# Zigzagify a String

Write a program (or function) that takes in a non-empty string of any printable ASCII characters.

Print (or return) a zigzagging chain of the characters in the string with every neighboring pair of characters linked by:

• / if the first character occurs before the second character in normal ASCII order. e.g.

  B
/
A

• \ if the first character occurs after the second character in normal ASCII order. e.g.

B
\
A

• - if the first and second characters are the same. e.g.

A-A


So the output for Programming Puzzles & Code Golf would be

                                                        o
/ \
r                         z-z               o   e   G   l
/ \                       /   \             / \ / \ /     \
P   o   r   m-m   n       u     l   s   &   C   d           f
\ / \ /   \ / \     /       \ / \ / \ /
g   a     i   g   P         e
\ /


If there is only one character in the input string the output would just be that character.

Your program should treat , /, \, and - just the same as all other characters.

e.g.  -\//-- \ //-  should produce:

      \
/ \
-   /-/
/       \
-          ---   \   /-/
\ / \ /   \
-
\


There should be no extraneous newlines in the output except for a single optional trailing newline. (Note that the empty line in the example just above holds the last space in the the string and is therefore not extraneous.) There may be trailing spaces on any lines in any arrangement.

The shortest code in bytes wins.

One more example - Input:

3.1415926535897932384626433832795028841971693993751058209749445923078164062862089986280348253421170679


Output:

                          9   9       8   6   6
/ \ / \     / \ / \ / \
9   6       8   7   3   3   4   2   4     8       9       8-8
/ \ / \     /         \ /             \   / \     / \     /   \
4   5   2   5   5           2               3-3   3   7   5   2     4   9       9   9-9   7
/ \ /         \ /                                   \ /     \ /       \ / \     / \ /   \ / \
3   1   1           3                                     2       0         1   7   6   3     3   5       8                             8   6
\ /                                                                             \ /               \     / \                           / \ / \
.                                                                               1                 1   5   2   9             9   3   7   1   4   6   8                                                   9
\ /     \ / \           / \ / \ /         \ / \ / \                                                 /
0       0   7   9     5   2   0           0   2   6       9-9               8   5   4             7
\ / \   /                             \     /   \             / \ / \ / \           /
4   4-4                               2   8     8           4   2   3   2     7   6
\ /       \         /             \   / \ /
0         6   8   3               1-1   0
\ / \ /
2   0


# Pyth, 69 bytes

aY,JhzZVtzaY,@"-\/"K-<NJ>N~JN=+ZKaY,N=+ZK;jbCmX*\ h-e=GSeMYhG-edhGhdY


Demonstration.

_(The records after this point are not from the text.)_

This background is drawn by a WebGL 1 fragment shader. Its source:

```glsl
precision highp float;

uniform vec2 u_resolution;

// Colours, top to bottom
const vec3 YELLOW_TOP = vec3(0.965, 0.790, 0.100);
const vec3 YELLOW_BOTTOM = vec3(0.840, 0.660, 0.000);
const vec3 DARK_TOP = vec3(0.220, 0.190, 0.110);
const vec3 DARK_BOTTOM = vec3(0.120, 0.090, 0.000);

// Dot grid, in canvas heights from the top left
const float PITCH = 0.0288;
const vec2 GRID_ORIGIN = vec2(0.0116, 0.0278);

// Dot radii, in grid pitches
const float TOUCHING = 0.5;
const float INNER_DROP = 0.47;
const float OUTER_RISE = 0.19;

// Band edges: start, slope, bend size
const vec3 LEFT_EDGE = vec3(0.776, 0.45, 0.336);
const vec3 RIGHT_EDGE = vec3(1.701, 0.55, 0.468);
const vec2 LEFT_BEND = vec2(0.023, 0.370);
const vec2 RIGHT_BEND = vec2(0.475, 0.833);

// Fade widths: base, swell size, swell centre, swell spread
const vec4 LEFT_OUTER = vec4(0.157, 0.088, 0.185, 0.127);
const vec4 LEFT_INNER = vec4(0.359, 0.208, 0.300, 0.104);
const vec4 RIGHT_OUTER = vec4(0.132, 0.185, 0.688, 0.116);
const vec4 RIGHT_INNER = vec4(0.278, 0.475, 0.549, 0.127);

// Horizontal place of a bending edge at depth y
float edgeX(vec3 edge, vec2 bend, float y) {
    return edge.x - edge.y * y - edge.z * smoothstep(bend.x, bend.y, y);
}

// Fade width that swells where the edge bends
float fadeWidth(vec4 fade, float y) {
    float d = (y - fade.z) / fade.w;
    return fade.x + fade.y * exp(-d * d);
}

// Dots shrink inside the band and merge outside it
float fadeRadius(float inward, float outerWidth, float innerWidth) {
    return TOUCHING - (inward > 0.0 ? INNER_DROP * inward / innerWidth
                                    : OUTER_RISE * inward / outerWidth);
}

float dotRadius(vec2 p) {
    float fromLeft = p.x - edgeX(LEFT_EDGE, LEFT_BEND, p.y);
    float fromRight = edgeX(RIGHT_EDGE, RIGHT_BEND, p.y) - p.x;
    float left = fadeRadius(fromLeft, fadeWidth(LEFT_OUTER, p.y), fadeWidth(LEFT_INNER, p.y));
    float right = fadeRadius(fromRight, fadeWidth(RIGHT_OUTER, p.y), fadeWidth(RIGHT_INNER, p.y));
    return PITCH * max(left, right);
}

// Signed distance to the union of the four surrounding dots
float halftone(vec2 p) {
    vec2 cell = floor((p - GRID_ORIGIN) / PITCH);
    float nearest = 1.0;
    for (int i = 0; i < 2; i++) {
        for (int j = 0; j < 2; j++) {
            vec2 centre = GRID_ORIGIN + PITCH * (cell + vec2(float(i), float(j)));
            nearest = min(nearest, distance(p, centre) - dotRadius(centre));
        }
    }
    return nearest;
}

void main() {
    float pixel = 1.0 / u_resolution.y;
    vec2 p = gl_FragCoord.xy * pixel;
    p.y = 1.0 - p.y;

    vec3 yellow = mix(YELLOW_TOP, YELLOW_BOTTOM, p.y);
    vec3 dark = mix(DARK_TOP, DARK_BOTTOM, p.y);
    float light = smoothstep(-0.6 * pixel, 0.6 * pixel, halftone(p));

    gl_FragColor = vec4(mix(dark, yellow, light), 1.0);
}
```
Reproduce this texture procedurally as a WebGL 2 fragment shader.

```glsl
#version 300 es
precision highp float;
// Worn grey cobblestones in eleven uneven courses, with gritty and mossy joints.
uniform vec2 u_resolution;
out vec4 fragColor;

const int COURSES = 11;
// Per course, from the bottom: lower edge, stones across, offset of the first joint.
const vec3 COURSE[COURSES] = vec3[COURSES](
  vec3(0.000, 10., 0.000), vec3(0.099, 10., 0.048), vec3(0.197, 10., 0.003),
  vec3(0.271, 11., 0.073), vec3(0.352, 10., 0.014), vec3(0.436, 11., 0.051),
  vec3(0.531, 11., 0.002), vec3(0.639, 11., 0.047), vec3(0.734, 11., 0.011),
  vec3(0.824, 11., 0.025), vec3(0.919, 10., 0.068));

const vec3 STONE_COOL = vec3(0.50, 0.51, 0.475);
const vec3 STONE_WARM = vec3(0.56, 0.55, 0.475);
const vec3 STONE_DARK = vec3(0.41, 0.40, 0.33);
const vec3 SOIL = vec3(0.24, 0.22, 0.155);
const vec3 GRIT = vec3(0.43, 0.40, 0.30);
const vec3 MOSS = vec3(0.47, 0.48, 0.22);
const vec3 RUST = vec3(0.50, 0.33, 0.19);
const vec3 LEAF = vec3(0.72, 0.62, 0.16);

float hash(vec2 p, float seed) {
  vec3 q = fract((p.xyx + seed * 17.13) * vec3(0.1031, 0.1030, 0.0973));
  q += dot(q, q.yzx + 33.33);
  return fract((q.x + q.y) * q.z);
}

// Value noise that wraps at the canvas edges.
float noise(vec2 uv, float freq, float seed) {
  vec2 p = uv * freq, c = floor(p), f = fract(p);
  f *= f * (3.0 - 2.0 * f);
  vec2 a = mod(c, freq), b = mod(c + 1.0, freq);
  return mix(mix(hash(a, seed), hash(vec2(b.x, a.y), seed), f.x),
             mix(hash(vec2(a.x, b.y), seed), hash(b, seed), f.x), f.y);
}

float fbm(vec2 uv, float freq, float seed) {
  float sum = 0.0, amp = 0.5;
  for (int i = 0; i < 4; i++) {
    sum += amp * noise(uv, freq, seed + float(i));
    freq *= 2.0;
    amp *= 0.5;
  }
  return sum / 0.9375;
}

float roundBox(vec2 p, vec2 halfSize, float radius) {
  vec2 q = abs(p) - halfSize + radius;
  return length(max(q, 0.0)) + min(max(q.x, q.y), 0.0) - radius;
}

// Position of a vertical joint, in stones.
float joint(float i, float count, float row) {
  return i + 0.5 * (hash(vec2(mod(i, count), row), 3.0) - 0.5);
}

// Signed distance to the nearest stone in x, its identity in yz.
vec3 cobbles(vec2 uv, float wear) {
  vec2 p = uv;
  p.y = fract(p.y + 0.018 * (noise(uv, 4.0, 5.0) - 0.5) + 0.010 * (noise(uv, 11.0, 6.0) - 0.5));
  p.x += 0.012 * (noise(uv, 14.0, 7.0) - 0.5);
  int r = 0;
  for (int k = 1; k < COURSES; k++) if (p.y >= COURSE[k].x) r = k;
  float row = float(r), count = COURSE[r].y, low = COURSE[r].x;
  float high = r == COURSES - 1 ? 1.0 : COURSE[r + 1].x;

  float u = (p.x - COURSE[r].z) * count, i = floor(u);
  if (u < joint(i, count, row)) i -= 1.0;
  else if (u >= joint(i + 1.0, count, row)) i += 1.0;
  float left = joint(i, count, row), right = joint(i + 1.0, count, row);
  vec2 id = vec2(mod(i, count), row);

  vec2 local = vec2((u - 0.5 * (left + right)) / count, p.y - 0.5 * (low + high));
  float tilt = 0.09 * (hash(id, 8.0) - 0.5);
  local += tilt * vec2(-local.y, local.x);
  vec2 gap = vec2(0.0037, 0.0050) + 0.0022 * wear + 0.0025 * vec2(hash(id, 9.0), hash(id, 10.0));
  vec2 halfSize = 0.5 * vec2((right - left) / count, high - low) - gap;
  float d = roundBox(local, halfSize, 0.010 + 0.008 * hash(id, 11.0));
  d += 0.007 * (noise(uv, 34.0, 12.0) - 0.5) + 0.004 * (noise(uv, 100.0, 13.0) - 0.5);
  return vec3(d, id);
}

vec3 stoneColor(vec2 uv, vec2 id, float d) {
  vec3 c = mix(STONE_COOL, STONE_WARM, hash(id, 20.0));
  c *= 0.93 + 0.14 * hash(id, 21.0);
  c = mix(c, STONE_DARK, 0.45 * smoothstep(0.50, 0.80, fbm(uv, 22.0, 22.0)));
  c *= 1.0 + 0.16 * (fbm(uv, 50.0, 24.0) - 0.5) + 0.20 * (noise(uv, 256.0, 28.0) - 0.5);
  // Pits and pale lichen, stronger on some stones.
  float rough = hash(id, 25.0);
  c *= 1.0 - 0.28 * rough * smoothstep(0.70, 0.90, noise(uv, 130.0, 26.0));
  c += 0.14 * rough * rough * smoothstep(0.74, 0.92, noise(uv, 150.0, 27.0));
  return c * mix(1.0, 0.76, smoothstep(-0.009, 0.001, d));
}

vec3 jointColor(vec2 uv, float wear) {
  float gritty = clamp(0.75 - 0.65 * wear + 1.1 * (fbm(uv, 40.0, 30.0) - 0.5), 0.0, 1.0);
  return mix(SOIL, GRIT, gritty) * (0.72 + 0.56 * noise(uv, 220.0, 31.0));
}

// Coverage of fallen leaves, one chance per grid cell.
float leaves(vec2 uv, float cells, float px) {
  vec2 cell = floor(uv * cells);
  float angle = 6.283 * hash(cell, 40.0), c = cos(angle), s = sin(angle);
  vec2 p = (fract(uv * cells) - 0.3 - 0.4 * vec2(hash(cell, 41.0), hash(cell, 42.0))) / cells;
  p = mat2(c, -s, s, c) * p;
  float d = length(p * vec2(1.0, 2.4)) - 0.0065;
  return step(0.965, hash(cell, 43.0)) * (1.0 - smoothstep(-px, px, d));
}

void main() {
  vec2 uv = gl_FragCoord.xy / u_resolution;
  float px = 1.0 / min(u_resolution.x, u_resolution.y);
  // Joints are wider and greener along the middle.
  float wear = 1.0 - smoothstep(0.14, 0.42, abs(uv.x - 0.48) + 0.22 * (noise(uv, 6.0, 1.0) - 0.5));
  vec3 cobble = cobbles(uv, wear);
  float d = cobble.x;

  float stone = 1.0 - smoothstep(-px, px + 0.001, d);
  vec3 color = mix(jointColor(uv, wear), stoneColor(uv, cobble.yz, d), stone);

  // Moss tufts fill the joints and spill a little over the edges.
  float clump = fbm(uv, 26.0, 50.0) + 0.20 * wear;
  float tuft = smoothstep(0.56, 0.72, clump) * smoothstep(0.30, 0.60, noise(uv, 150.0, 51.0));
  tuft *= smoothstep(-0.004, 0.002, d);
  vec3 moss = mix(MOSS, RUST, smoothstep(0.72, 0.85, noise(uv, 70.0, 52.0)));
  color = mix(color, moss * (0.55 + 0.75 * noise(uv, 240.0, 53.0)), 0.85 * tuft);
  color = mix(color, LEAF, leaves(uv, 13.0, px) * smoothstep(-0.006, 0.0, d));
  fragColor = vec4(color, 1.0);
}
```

Longer inputs still work, but they don't look very good in the fixed-width output box.

I start by constructing a list, in Y, of [character, height] tuples. It is [['P', 0], ['/', -1], ['r', -2], ['\\', -1], ['o', 0], ['\\', 1], ['g', 2]] early on in the Programming Puzzles & Code Golf example.

I then make strings of spaces of the appropriate length, insert the character at the appropriate location, transpose, join on newlines and print.

# Julia, 297 bytes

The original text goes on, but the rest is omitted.